It’s a case that has confounded the FBI for almost half a century, but a new clue in the DB Cooper skyjacker mystery may have emerged.
On 24 November 1971, a man vanished out the back of a Boeing 727 into a freezing rain, wearing a business suit, a parachute and a pack with $200,000 in cash.
He was never found, but a boy digging on a Columbia River beach in 1980 discovered three bundles of weathered $20 bills - nearly $6,000 in all. It was Cooper’s cash, according to the serial numbers.
Over the years, innumerable theories about Cooper’s identity and fate have been examined by both professionals and amateur sleuths, though last year the FBI formally announced it was closing the unsolved case.
Now a team of 40 volunteers, including 12 former FBI staff, have come forward with potential new evidence.
Film executive Thomas Colbert, who put together the group, told Fox News his investigators had discovered what “appears to be a decades-old parachute strap.”
Colbert refused to reveal exactly where the group had been focusing, but claimed the strap was found “right where a credible source claimed the chute and remaining money are buried.”
He says he will pass the potential evidence to the FBI, as well as reveal where the dig site is.
The news channel points out that shortly after the FBI closed the case in July 2016, Colbert filed a federal lawsuit in an aim to obtain its entire file on the DB Cooper case. Colbert confirmed the archived FBI field reports had helped corroborate evidence which led to the dig.
At the time, the FBI said it would preserve evidence from the case at its Washington DC headquarters, but wouldn’t act on further tips unless parachutes or money relating to the case were found.
On 24 November, 1971, the night before Thanksgiving, a man described as being in his mid-40s with dark sunglasses and an olive complexion boarded a flight from Portland, Oregon, to Seattle-Tacoma International Airport.
He bought his $20 ticket under the name “Dan Cooper,” but an early wire-service report misidentified him as “DB Cooper,” and the name stuck.

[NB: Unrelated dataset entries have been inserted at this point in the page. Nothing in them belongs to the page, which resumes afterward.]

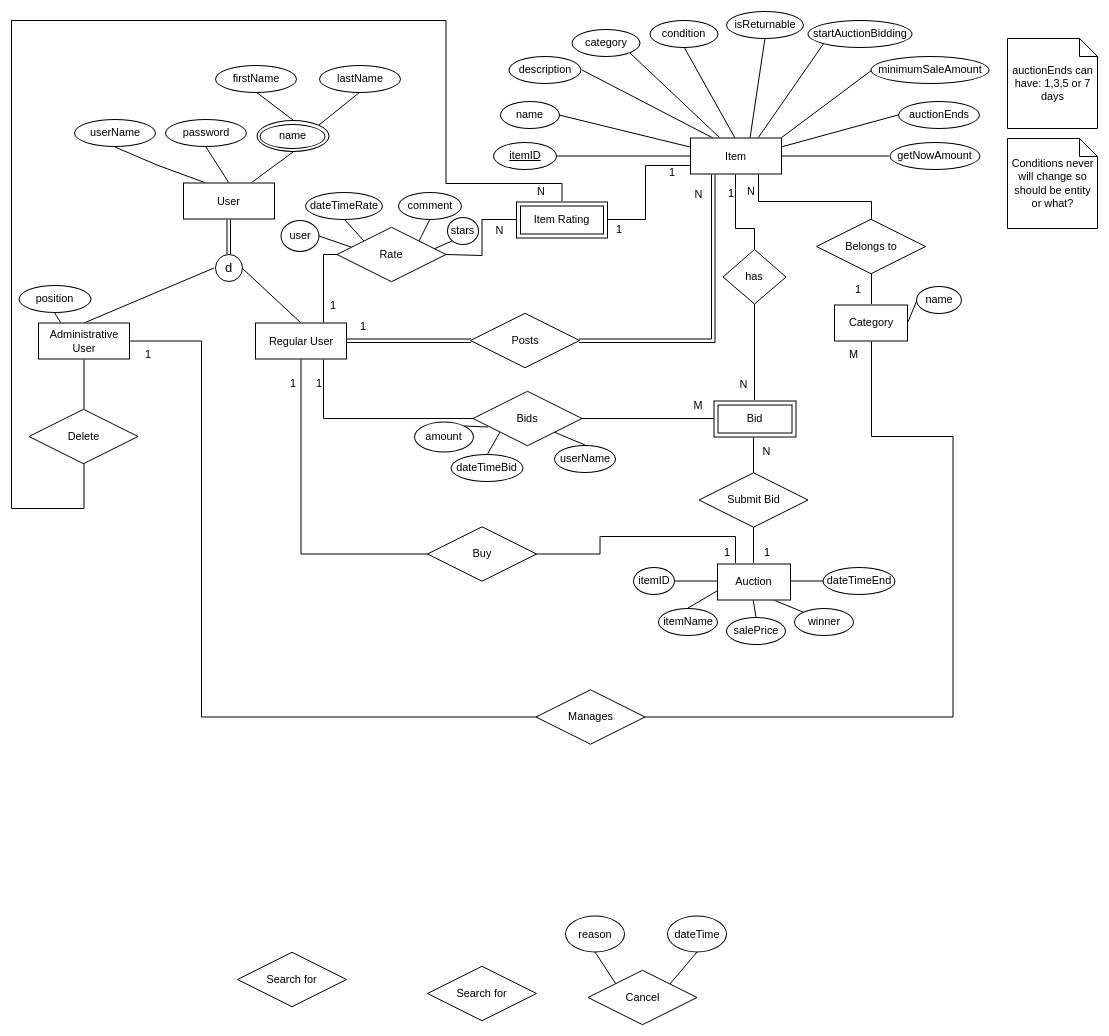
<!DOCTYPE html>
<html lang="en">
<head>
<meta charset="utf-8">
<title>Auction entity relationship diagram</title>
<style>
:root { --ink: #000; --paper: #fff; }
* { box-sizing: border-box; }
html, body { margin: 0; background: var(--paper); }
body { width: 1109px; height: 1036px; overflow: hidden; }
.diagram {
  position: relative; width: 1109px; height: 1036px; overflow: hidden;
  background: var(--paper); color: var(--ink);
  font: 10.9px/13.2px "Liberation Sans", Arial, sans-serif;
}
.connectors { position: absolute; left: 0; top: 0; fill: none; stroke: var(--ink); stroke-width: 1; }
.connectors .relations use { fill: var(--paper); }
.node, .relation, .count {
  position: absolute; left: var(--x); top: var(--y); transform: translate(-50%, -50%);
  display: flex; align-items: center; justify-content: center;
  text-align: center; white-space: nowrap;
}
.node { width: var(--w, 82px); height: var(--h, 28px); background: var(--paper); border: 1px solid var(--ink); }
.entity { --w: 92px; --h: 37px; }
.small { --w: 74px; }
.attribute, .disjoint { border-radius: 50%; }
.disjoint { --w: 28px; font-size: 13px; }
.weak::after, .multivalued::after {
  content: ""; position: absolute; inset: 3px; border: 1px solid var(--ink);
}
.multivalued::after { inset: 2.5px; border-radius: 50%; }
.key { text-decoration: underline; }
.note {
  position: absolute; left: 1007px; top: var(--y); width: 91px; height: 91px; padding: 0 3px;
  display: flex; align-items: center; justify-content: center; text-align: center;
}
.note svg { position: absolute; left: 0; top: 0; fill: none; stroke: var(--ink); }
.note p { margin: 0; }
</style>
</head>
<body>
<main class="diagram">
  <svg class="connectors" width="1109" height="1036" viewBox="0 0 1109 1036" aria-hidden="true">
    <defs>
      <polygon id="diamond" points="-54.5,0 0,-27.2 54.5,0 0,27.2"/>
    </defs>
    <g class="attribute-lines">
      <path d="M256 92L293 120M360 92L319 125M115 147L157 165L206 183M206 147L229 183M293 152L251 183"/>
      <path d="M54 312L61 323M319 236L351 247M344 219L364 241M430 219L419 241M452 241L434 249"/>
      <path d="M582 70L713 138M630 53L720 138M684 47L735 138M765 38L750 138M824 43L758 138M872 70L781 138M898 115L781 147M889 156H781M559 115L690 147M556 156H690"/>
      <path d="M917 300L908 322M464 426L488 427M487 455L500 432M585 445L554 432"/>
      <path d="M675 581H717M688 608L717 591M756 617L753 599M803 612L771 599M823 581H790"/>
      <path d="M595 952L616 984M697 952L670 984"/>
    </g>
    <g class="relation-lines">
      <path d="M214 268L84 323M242 268L301 323"/>
      <path d="M227 219V254M230.500 219V254"/>
      <path d="M84 359V409M84 463V508.500H11.500V20.500H446V183.500H562V201"/>
      <path d="M129 341H201.500V717H536M645 717H953V436.500H871.500V341"/>
      <path d="M337 254.500H323.500V323M446 254.500L482 255.500V219.500H516"/>
      <path d="M607 219.500H645.500V165.500H690"/>
      <path d="M347 339H471M347 342.500H471M579 339H711.500V174M579 342.500H715V174"/>
      <path d="M323.500 359V418.500H473M582 418.500H714"/>
      <path d="M301 359V554H428M536 554H600V536.500H735.500V563"/>
      <path d="M735.500 174V228.500H754.500V250M754.500 304V400M753.500 436V473M753.500 527V563"/>
      <path d="M758.500 174V201.500H871.500V219M871.500 273V304"/>
    </g>
    <g class="relations">
      <use href="#diamond" x="391.500" y="254.500"/>
      <use href="#diamond" x="525" y="340.500"/>
      <use href="#diamond" x="527.500" y="418.500"/>
      <use href="#diamond" x="83.500" y="436.500"/>
      <use href="#diamond" x="482" y="554"/>
      <use href="#diamond" x="753.500" y="500"/>
      <use href="#diamond" x="871" y="246.500"/>
      <use href="#diamond" x="590.500" y="717"/>
      <use href="#diamond" x="292" y="979.500"/>
      <use href="#diamond" x="482" y="993.500"/>
      <use href="#diamond" x="642.500" y="997.500"/>
      <polygon points="723,277 754.500,249.500 786,277 754.500,304" fill="#fff"/>
    </g>
  </svg>

  <section aria-label="Entities">
    <div class="node entity" style="--x:228.500px;--y:201px">User</div>
    <div class="node entity" style="--x:84px;--y:341px">Administrative<br>User</div>
    <div class="node entity" style="--x:301px;--y:341px">Regular User</div>
    <div class="node entity" style="--x:735.500px;--y:156px">Item</div>
    <div class="node entity weak" style="--x:561.500px;--y:219.500px">Item Rating</div>
    <div class="node entity small" style="--x:871px;--y:322.500px">Category</div>
    <div class="node entity weak" style="--x:754.500px;--y:418.500px;--w:83px">Bid</div>
    <div class="node entity small" style="--x:753.500px;--y:581.500px">Auction</div>
    <div class="node disjoint" style="--x:228.500px;--y:268px">d</div>
  </section>

  <section aria-label="Attributes">
    <div class="node attribute" style="--x:256px;--y:79px">firstName</div>
    <div class="node attribute" style="--x:360px;--y:79px">lastName</div>
    <div class="node attribute" style="--x:115px;--y:133px">userName</div>
    <div class="node attribute" style="--x:206px;--y:133px">password</div>
    <div class="node attribute multivalued" style="--x:292.500px;--y:136px;--w:73px;--h:32px">name</div>
    <div class="node attribute" style="--x:54.500px;--y:299px;--w:73px">position</div>
    <div class="node attribute" style="--x:300px;--y:236px;--w:39px;--h:32px">user</div>
    <div class="node attribute" style="--x:344px;--y:206px;--w:78px">dateTimeRate</div>
    <div class="node attribute" style="--x:430px;--y:206px;--w:64px">comment</div>
    <div class="node attribute" style="--x:462.500px;--y:230.500px;--w:32px">stars</div>

    <div class="node attribute" style="--x:545px;--y:70px;--w:73px">description</div>
    <div class="node attribute" style="--x:606px;--y:43px;--w:69px">category</div>
    <div class="node attribute" style="--x:683.500px;--y:34px;--w:69px">condition</div>
    <div class="node attribute" style="--x:765px;--y:24.500px;--w:78px">isReturnable</div>
    <div class="node attribute" style="--x:860px;--y:34px;--w:105px">startAuctionBidding</div>
    <div class="node attribute" style="--x:930px;--y:70px;--w:119px">minimumSaleAmount</div>
    <div class="node attribute" style="--x:939px;--y:115px">auctionEnds</div>
    <div class="node attribute" style="--x:934.500px;--y:156px;--w:91px">getNowAmount</div>
    <div class="node attribute" style="--x:529.500px;--y:115px;--w:60px">name</div>
    <div class="node attribute key" style="--x:525px;--y:156px;--w:64px">itemID</div>

    <div class="node attribute" style="--x:939px;--y:300px;--w:46px">name</div>
    <div class="node attribute" style="--x:443.500px;--y:436.500px;--w:60px;--h:31px">amount</div>
    <div class="node attribute" style="--x:486.500px;--y:468px;--w:73px">dateTimeBid</div>
    <div class="node attribute" style="--x:585px;--y:459px;--w:62px">userName</div>

    <div class="node attribute" style="--x:654px;--y:581px;--w:42px">itemID</div>
    <div class="node attribute" style="--x:688px;--y:622px;--w:60px">itemName</div>
    <div class="node attribute" style="--x:756px;--y:631px;--w:60px">salePrice</div>
    <div class="node attribute" style="--x:824px;--y:622px;--w:60px">winner</div>
    <div class="node attribute" style="--x:859px;--y:581px;--w:73px">dateTimeEnd</div>

    <div class="node attribute" style="--x:595px;--y:934px;--w:60px;--h:37px">reason</div>
    <div class="node attribute" style="--x:697px;--y:934px;--w:60px;--h:37px">dateTime</div>
  </section>

  <section aria-label="Relationships">
    <span class="relation" style="--x:391px;--y:254.500px">Rate</span>
    <span class="relation" style="--x:525px;--y:340.500px">Posts</span>
    <span class="relation" style="--x:527px;--y:418.500px">Bids</span>
    <span class="relation" style="--x:83.500px;--y:436.500px">Delete</span>
    <span class="relation" style="--x:482px;--y:554px">Buy</span>
    <span class="relation" style="--x:753.500px;--y:500px">Submit Bid</span>
    <span class="relation" style="--x:871px;--y:246.500px">Belongs to</span>
    <span class="relation" style="--x:754px;--y:277px">has</span>
    <span class="relation" style="--x:590.500px;--y:717px">Manages</span>
    <span class="relation" style="--x:291.500px;--y:979.500px">Search for</span>
    <span class="relation" style="--x:481.500px;--y:993.500px">Search for</span>
    <span class="relation" style="--x:642.500px;--y:997.500px">Cancel</span>
  </section>

  <section aria-label="Cardinalities">
    <span class="count" style="--x:541px;--y:192px">N</span>
    <span class="count" style="--x:499.500px;--y:231px">N</span>
    <span class="count" style="--x:619px;--y:230px">1</span>
    <span class="count" style="--x:672px;--y:173px">1</span>
    <span class="count" style="--x:698.500px;--y:195px">N</span>
    <span class="count" style="--x:731px;--y:194px">1</span>
    <span class="count" style="--x:751px;--y:192px">N</span>
    <span class="count" style="--x:333px;--y:306px">1</span>
    <span class="count" style="--x:363px;--y:327px">1</span>
    <span class="count" style="--x:148px;--y:355px">1</span>
    <span class="count" style="--x:293px;--y:384px">1</span>
    <span class="count" style="--x:319px;--y:384px">1</span>
    <span class="count" style="--x:858px;--y:290px">1</span>
    <span class="count" style="--x:853.500px;--y:355px">M</span>
    <span class="count" style="--x:743.500px;--y:385px">N</span>
    <span class="count" style="--x:698px;--y:406px">M</span>
    <span class="count" style="--x:766.500px;--y:452px">N</span>
    <span class="count" style="--x:727px;--y:553px">1</span>
    <span class="count" style="--x:767px;--y:553px">1</span>
  </section>

  <aside class="note" style="--y:38px">
    <svg width="91" height="91" viewBox="0 0 91 91" aria-hidden="true"><path id="note-sheet" d="M.5 .5H72.500L90.500 18.500V90.500H.5ZM72.500 .5V18.500H90.500"/></svg>
    <p>auctionEnds can<br>have: 1,3,5 or 7<br>days</p>
  </aside>
  <aside class="note" style="--y:138px">
    <svg width="91" height="91" viewBox="0 0 91 91" aria-hidden="true"><use href="#note-sheet"/></svg>
    <p>Conditions never<br>will change so<br>should be entity<br>or what?</p>
  </aside>
</main>
</body>
</html>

Sitting in the rear of the plane, he handed a note to a flight attendant after takeoff. “Miss, I have a bomb and would like you to sit by me,” it said.
The man demanded $200,000 in cash plus four parachutes.
He received them at Sea-Tac, where he released the 36 passengers and two of the flight attendants. The plane took off again at his direction, heading slowly to Reno, Nevada, at the low height of 10,000 feet. Somewhere, apparently over southwestern Washington, Cooper lowered the aircraft’s rear stairs and jumped.
Last year the History Channel aired a show suggesting a 72-year-old California man, Robert W Rackstraw, might have been Cooper – a theory Colbert continues to subscribe to according to his book about the case, co-written with Tom Szollosi.
Rackstraw, a Vietnam veteran who had parachute training, was questioned about the skyjacking in 1978, after authorities found explosives in a Stockton warehouse he leased. But he denied being Cooper, and the FBI said in 1979 he was no longer a suspect.
Rackstraw’s former lawyer, Dennis Roberts, of Oakland, said the documentary’s allegations about his client were false.
“He’s not DB Cooper, but nobody wants to listen,” Roberts said. “It’s the stupidest thing I’ve ever heard.”
In 2011, an Oklahoma woman told the FBI about a late uncle who showed up to Thanksgiving dinner in Oregon that year with serious injuries. A team that included a paleontologist from Seattle’s Burke Museum announced that particles of pure titanium found in the hijacker’s clip-on tie suggest he worked in the chemical industry or at a company that manufactured titanium.
A book that year, “Skyjack: The Hunt for DB Cooper,” by Geoffrey Gray, posited several theories, including that Cooper might have been a transgender mechanic from Washington state.
The most promising leads in recent years have come from amateurs, Gray said - including a notion put forth by a scientific illustrator at the University of Chicago that Cooper might have taken his persona from a French comic called “Dan Cooper,” a series about a test pilot in the Royal Canadian Air Force.
In one issue from 1963, the character boards an airliner wearing a dark suit and a mask over his eyes and sits in the back of the plane. He demands to be given a briefcase that’s in the cockpit, and then, wearing a military parachute, he jumps out - over a wooded area, at night, in the rain.
The comic was never translated into English, raising questions about whether the hijacker might have been a francophone.
“The fascination with Cooper has survived not because of the FBI investigation, but because he was able to do something that not only captured the public imagination, but also maintained a sense of mystery in the world,” Gray said.